Task instructions → Working from the listing below, pick each line containing the word "patchy" and copy it.

☆ ☆ ☆ ☆ ☆

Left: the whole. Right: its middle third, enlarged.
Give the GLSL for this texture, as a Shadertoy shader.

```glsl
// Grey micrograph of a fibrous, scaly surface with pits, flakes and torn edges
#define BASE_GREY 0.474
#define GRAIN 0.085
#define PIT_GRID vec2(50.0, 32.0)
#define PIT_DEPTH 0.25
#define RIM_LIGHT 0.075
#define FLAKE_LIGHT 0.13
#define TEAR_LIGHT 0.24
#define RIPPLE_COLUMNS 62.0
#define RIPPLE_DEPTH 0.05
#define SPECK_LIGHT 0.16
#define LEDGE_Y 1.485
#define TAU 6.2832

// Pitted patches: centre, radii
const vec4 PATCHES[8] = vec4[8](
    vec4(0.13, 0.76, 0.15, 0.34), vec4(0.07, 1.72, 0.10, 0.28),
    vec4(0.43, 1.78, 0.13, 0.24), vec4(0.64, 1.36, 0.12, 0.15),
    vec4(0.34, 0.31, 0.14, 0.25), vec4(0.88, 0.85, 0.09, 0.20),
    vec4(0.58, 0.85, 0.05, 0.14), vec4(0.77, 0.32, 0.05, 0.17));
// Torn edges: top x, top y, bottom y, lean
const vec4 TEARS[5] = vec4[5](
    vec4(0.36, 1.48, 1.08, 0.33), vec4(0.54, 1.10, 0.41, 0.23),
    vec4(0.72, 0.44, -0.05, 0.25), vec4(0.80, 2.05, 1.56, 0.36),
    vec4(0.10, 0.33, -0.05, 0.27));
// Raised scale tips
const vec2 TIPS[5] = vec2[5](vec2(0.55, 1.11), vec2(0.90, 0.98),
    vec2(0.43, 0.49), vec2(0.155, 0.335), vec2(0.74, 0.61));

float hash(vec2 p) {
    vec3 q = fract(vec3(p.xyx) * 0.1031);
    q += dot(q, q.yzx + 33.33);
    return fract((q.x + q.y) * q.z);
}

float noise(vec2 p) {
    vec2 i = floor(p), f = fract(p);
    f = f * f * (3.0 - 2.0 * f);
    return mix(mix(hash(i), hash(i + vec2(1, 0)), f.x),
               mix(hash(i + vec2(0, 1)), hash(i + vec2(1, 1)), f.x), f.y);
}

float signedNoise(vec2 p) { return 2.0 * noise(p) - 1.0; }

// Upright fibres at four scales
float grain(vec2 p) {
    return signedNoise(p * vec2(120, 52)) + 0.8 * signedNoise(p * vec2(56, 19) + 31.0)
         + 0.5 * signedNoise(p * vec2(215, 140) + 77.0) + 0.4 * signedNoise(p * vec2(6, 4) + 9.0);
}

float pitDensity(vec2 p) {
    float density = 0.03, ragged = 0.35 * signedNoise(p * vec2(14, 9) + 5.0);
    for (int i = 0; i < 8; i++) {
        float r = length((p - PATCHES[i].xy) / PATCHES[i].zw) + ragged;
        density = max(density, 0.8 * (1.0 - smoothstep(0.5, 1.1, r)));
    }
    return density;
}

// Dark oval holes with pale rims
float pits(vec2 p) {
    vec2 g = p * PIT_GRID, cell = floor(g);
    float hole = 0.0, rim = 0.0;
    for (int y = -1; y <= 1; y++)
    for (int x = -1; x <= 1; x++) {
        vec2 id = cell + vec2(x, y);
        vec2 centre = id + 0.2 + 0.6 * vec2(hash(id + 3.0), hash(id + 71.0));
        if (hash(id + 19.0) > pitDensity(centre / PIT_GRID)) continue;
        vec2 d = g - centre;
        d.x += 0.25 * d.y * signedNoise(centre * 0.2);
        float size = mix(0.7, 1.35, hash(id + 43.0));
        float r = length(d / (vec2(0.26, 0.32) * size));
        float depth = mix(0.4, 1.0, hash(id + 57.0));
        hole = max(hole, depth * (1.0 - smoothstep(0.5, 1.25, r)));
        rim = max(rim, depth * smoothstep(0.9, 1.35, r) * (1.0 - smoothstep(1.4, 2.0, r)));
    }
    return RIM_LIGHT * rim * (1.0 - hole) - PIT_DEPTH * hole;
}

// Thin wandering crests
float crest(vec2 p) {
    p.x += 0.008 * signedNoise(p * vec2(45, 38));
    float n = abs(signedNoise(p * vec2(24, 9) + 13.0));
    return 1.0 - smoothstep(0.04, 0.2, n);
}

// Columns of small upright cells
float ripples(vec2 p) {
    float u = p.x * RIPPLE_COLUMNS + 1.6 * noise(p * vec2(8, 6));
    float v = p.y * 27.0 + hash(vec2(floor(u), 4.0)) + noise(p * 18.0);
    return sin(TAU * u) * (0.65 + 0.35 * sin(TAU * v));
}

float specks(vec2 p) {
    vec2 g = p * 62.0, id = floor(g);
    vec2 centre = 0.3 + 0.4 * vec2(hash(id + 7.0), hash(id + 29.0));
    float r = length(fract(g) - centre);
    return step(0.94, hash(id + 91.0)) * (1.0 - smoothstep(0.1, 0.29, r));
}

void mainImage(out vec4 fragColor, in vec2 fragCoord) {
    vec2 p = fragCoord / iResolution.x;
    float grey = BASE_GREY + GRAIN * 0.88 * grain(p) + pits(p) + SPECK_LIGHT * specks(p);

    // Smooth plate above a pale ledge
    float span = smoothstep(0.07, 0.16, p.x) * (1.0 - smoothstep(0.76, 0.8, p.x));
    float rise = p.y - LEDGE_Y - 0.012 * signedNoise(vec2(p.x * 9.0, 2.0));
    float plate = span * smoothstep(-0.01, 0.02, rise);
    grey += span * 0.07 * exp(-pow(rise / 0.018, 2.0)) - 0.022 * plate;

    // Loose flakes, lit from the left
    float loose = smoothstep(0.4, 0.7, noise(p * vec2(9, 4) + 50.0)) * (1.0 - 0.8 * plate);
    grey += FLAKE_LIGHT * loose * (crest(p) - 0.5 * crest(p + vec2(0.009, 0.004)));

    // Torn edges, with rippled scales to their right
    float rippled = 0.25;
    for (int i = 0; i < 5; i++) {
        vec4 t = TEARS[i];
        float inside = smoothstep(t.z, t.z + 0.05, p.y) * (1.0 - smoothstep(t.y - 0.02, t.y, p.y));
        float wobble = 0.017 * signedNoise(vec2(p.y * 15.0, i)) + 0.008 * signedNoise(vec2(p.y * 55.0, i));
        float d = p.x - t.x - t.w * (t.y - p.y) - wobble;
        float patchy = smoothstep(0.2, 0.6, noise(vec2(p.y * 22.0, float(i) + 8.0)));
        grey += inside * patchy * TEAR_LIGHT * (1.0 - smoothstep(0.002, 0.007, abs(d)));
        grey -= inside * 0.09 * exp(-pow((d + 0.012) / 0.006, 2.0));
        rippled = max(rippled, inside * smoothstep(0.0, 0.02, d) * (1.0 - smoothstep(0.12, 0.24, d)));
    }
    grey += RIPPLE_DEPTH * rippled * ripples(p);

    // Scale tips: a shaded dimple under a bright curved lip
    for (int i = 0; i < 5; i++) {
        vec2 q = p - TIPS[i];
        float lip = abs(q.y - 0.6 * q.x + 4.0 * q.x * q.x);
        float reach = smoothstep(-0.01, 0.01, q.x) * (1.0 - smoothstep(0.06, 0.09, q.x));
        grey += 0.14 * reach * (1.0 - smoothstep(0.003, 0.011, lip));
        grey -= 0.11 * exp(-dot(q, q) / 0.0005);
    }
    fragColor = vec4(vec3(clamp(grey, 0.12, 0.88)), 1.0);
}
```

☆ ☆ ☆ ☆ ☆

Exercise answer →
        float patchy = smoothstep(0.2, 0.6, noise(vec2(p.y * 22.0, float(i) + 8.0)));
        grey += inside * patchy * TEAR_LIGHT * (1.0 - smoothstep(0.002, 0.007, abs(d)));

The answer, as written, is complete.